MCI has reportedly rejected the application by Deccan College of Medical Sciences (DCMS) asking for an increase in the MBBS seats at the college.
DCMS had earlier filed an application for increasing the intake from the existing 150 to 200 seats.
However, the situation went upside down after the report by MCI assessors, who claim there are several deficiencies noted in the college, as per the MCI prescribed norms. In addition, it has also decided to issue a show-cause notice to the college over the matter. The matter has now become very serious as the MCI team is now questioning the college authorities as to why they should not withdraw recognition even for the existing course at DCMS.
The proposed increase of 50 seats by DCMS was for the 2016-17 session, and has now been completely refuted by the MCI after certain observations made by the inspection team, who visited the college on January 21 and 22. It has been alleged that the Deccan college fails eligibilty rules, such as not complying with the norms relating to faculty and other departments.
The appointed MCI assessors have submitted the report to the executive committee of the MCI, which later decided to reject the application by DCMS.
As reported by Deccan Chronicle, It said: “The applicant college does not meet the qualifying criteria 6(a)(ii), 6(a)(iii) and 6(a) (iv) of opening of new or higher courses of study or training (including postgraduate course of study or training) and increase of admission capacity in any course of study or training.
“OPD (out patient department) attendance, bed occupancy and unitary campus are not as per the (specifications), the executive committee of the Council has decided to return the application for increase in MBBS Seats from 150 to 200 at DCMS Hyderabad under NTR University of Health Sciences under section 10A of the Indian Medical Council Act 1956 for academic year 2016-17 recommending disapproval of the scheme to the central government as there is no provision under section 10A of the Act or the regulations framed therein to keep the application pending in the council office for the next academic year.”
It decided to invoke its powers under clause 8(3)(1)(c) of Establish-ment of Medical College Regulation (Amendment) Act, 2010 and serve a show-cause notice.

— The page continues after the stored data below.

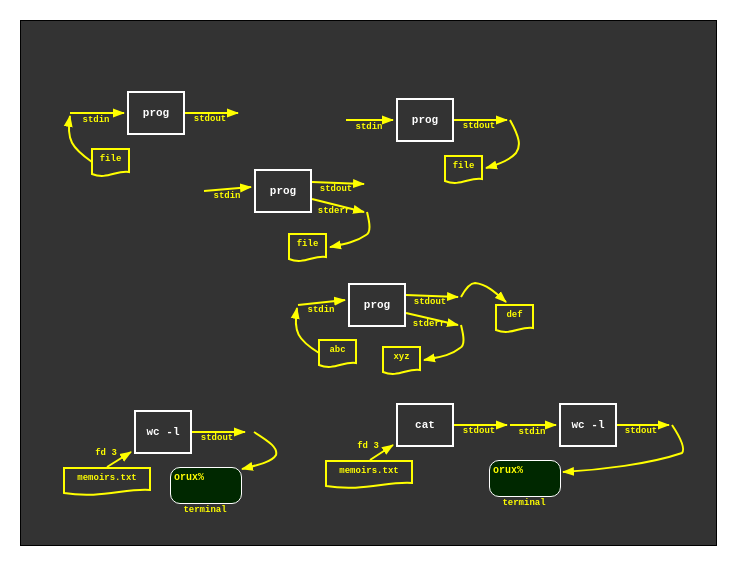
<!DOCTYPE html>
<html lang="en">
<head>
<meta charset="utf-8">
<title>Standard streams and redirection</title>
<style>
:root {
  --page: #ffffff;
  --panel: #333333;
  --panel-edge: #000000;
  --stream: #ffff00;
  --process: #ffffff;
  --screen: #002800;
}
* { box-sizing: border-box; margin: 0; }
html, body { width: 737px; height: 567px; overflow: hidden; background: var(--page); }
.diagram {
  position: relative;
  width: 737px;
  height: 567px;
  overflow: hidden;
  font: bold 9px/10px "Liberation Mono", monospace;
  color: var(--stream);
}
.panel {
  position: absolute;
  left: 20px; top: 20px;
  width: 697px; height: 526px;
  background: var(--panel);
  border: 1px solid var(--panel-edge);
}
.streams {
  position: absolute;
  left: 0; top: 0;
  fill: none;
  stroke: var(--stream);
  stroke-width: 2;
}
.arrowhead { fill: var(--stream); stroke: none; }
.process, .file, .terminal, .label { position: absolute; left: var(--x); top: var(--y); white-space: pre; }
.process {
  display: grid;
  place-items: center;
  width: 58px; height: 44px;
  border: 2px solid var(--process);
  color: var(--process);
  font-size: 11px;
}
.file { width: 37px; height: 28px; padding-top: 5px; text-align: center; }
.file.wide { width: 86px; }
.file svg {
  position: absolute;
  left: 0; top: 0;
  overflow: visible;
  fill: none;
  stroke: var(--stream);
  stroke-width: 2;
}
.terminal {
  width: 72px; height: 37px;
  padding: 4px 3px;
  border: 1px solid var(--process);
  border-radius: 10px;
  background: var(--screen);
  font-size: 10px;
  line-height: 11px;
}
.label { transform: translate(-50%, -50%); }
</style>
</head>
<body>
<main class="diagram">
  <div class="panel"></div>

  <svg class="streams" width="737" height="567" viewBox="0 0 737 567" aria-hidden="true">
    <defs>
      <marker id="arrow" markerUnits="userSpaceOnUse" markerWidth="12" markerHeight="10" refX="11" refY="5" orient="auto">
        <path class="arrowhead" d="M0 .5L12 5L0 9.5Z"/>
      </marker>
      <path id="small-file" d="M0 0H37V23C24 21 15 31 0 25Z"/>
      <path id="wide-file" d="M0 0H86V22C62 20 36 31 0 25Z"/>
    </defs>
    <g marker-end="url(#arrow)">
      <!-- stdin from file -->
      <path d="M70 113H124"/>
      <path d="M185 113H238"/>
      <path d="M92 162C72 148 66 140 70 116"/>
      <!-- stdout to file -->
      <path d="M346 120H393"/>
      <path d="M454 120H507"/>
      <path d="M510 120C520 138 521 146 516 153C510 160 500 164 486 168"/>
      <!-- stderr to file -->
      <path d="M204 191L251 187"/>
      <path d="M312 182L364 184"/>
      <path d="M312 199L364 212"/>
      <path d="M367 212C370 224 371 232 366 235C356 242 345 244 330 247"/>
      <!-- all three redirected -->
      <path d="M298 305L345 300"/>
      <path d="M406 295L458 297"/>
      <path d="M406 313L458 325"/>
      <path d="M461 325C464 337 465 345 460 348C450 356 439 357 424 360"/>
      <path d="M461 297C467 286 471 283 475 283C486 284 495 292 506 302"/>
      <path d="M319 353C298 340 293 332 297 308"/>
      <!-- file opened by wc -->
      <path d="M107 467L131 452"/>
      <path d="M192 432H245"/>
      <path d="M254 432C270 442 278 448 276 455C272 462 258 465 242 469"/>
      <!-- pipeline -->
      <path d="M370 460L393 445"/>
      <path d="M454 425H507"/>
      <path d="M510 425H556"/>
      <path d="M617 425H669"/>
      <path d="M672 425C682 440 685 449 682 453C650 464 600 470 563 472"/>
    </g>
  </svg>

  <div class="process" style="--x:127px;--y:91px">prog</div>
  <div class="process" style="--x:396px;--y:98px">prog</div>
  <div class="process" style="--x:254px;--y:169px">prog</div>
  <div class="process" style="--x:348px;--y:283px">prog</div>
  <div class="process" style="--x:134px;--y:410px">wc -l</div>
  <div class="process" style="--x:396px;--y:403px">cat</div>
  <div class="process" style="--x:559px;--y:403px">wc -l</div>

  <div class="file" style="--x:92px;--y:149px"><svg width="37" height="28"><use href="#small-file"/></svg>file</div>
  <div class="file" style="--x:445px;--y:156px"><svg width="37" height="28"><use href="#small-file"/></svg>file</div>
  <div class="file" style="--x:289px;--y:234px"><svg width="37" height="28"><use href="#small-file"/></svg>file</div>
  <div class="file" style="--x:319px;--y:340px"><svg width="37" height="28"><use href="#small-file"/></svg>abc</div>
  <div class="file" style="--x:383px;--y:347px"><svg width="37" height="28"><use href="#small-file"/></svg>xyz</div>
  <div class="file" style="--x:496px;--y:305px"><svg width="37" height="28"><use href="#small-file"/></svg>def</div>
  <div class="file wide" style="--x:64px;--y:468px"><svg width="86" height="28"><use href="#wide-file"/></svg>memoirs.txt</div>
  <div class="file wide" style="--x:326px;--y:461px"><svg width="86" height="28"><use href="#wide-file"/></svg>memoirs.txt</div>

  <div class="terminal" style="--x:170px;--y:467px">orux%</div>
  <div class="terminal" style="--x:489px;--y:460px">orux%</div>

  <span class="label" style="--x:96px;--y:120px">stdin</span>
  <span class="label" style="--x:210px;--y:119px">stdout</span>
  <span class="label" style="--x:369px;--y:127px">stdin</span>
  <span class="label" style="--x:479px;--y:126px">stdout</span>
  <span class="label" style="--x:227px;--y:196px">stdin</span>
  <span class="label" style="--x:336px;--y:189px">stdout</span>
  <span class="label" style="--x:334px;--y:211px">stderr</span>
  <span class="label" style="--x:321px;--y:310px">stdin</span>
  <span class="label" style="--x:430px;--y:302px">stdout</span>
  <span class="label" style="--x:429px;--y:324px">stderr</span>
  <span class="label" style="--x:217px;--y:438px">stdout</span>
  <span class="label" style="--x:106px;--y:453px">fd 3</span>
  <span class="label" style="--x:205px;--y:510px">terminal</span>
  <span class="label" style="--x:368px;--y:446px">fd 3</span>
  <span class="label" style="--x:479px;--y:431px">stdout</span>
  <span class="label" style="--x:532px;--y:432px">stdin</span>
  <span class="label" style="--x:641px;--y:431px">stdout</span>
  <span class="label" style="--x:524px;--y:503px">terminal</span>
</main>
</body>
</html>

For this, it quoted the rule: “It is observed during any regular inspection of the institute that the deficiency of teaching faculty and/or residents is more than 10 per cent and/or bed occupancy is less than 80 per cent. Such an institute will not be considered for processing applications for postgraduate courses in the academic year and will be issued show-cause notices as to why the recommendation for withdrawal of recognition of the courses run by that institute should not be made for undergraduate and postgraduate courses which are recognised under section 11(2) of the Act along with direction of stoppage of admissions in permitted postgraduate courses.”
When contacted, a senior official from DCMS who wished not to be quoted said: “We are in the process of rectifying all the deficiencies.” The principal and CEO of DCMS said that only managing director of DCMS, Mr Akbaruddin Owaisi, was authorised to speak on the issue.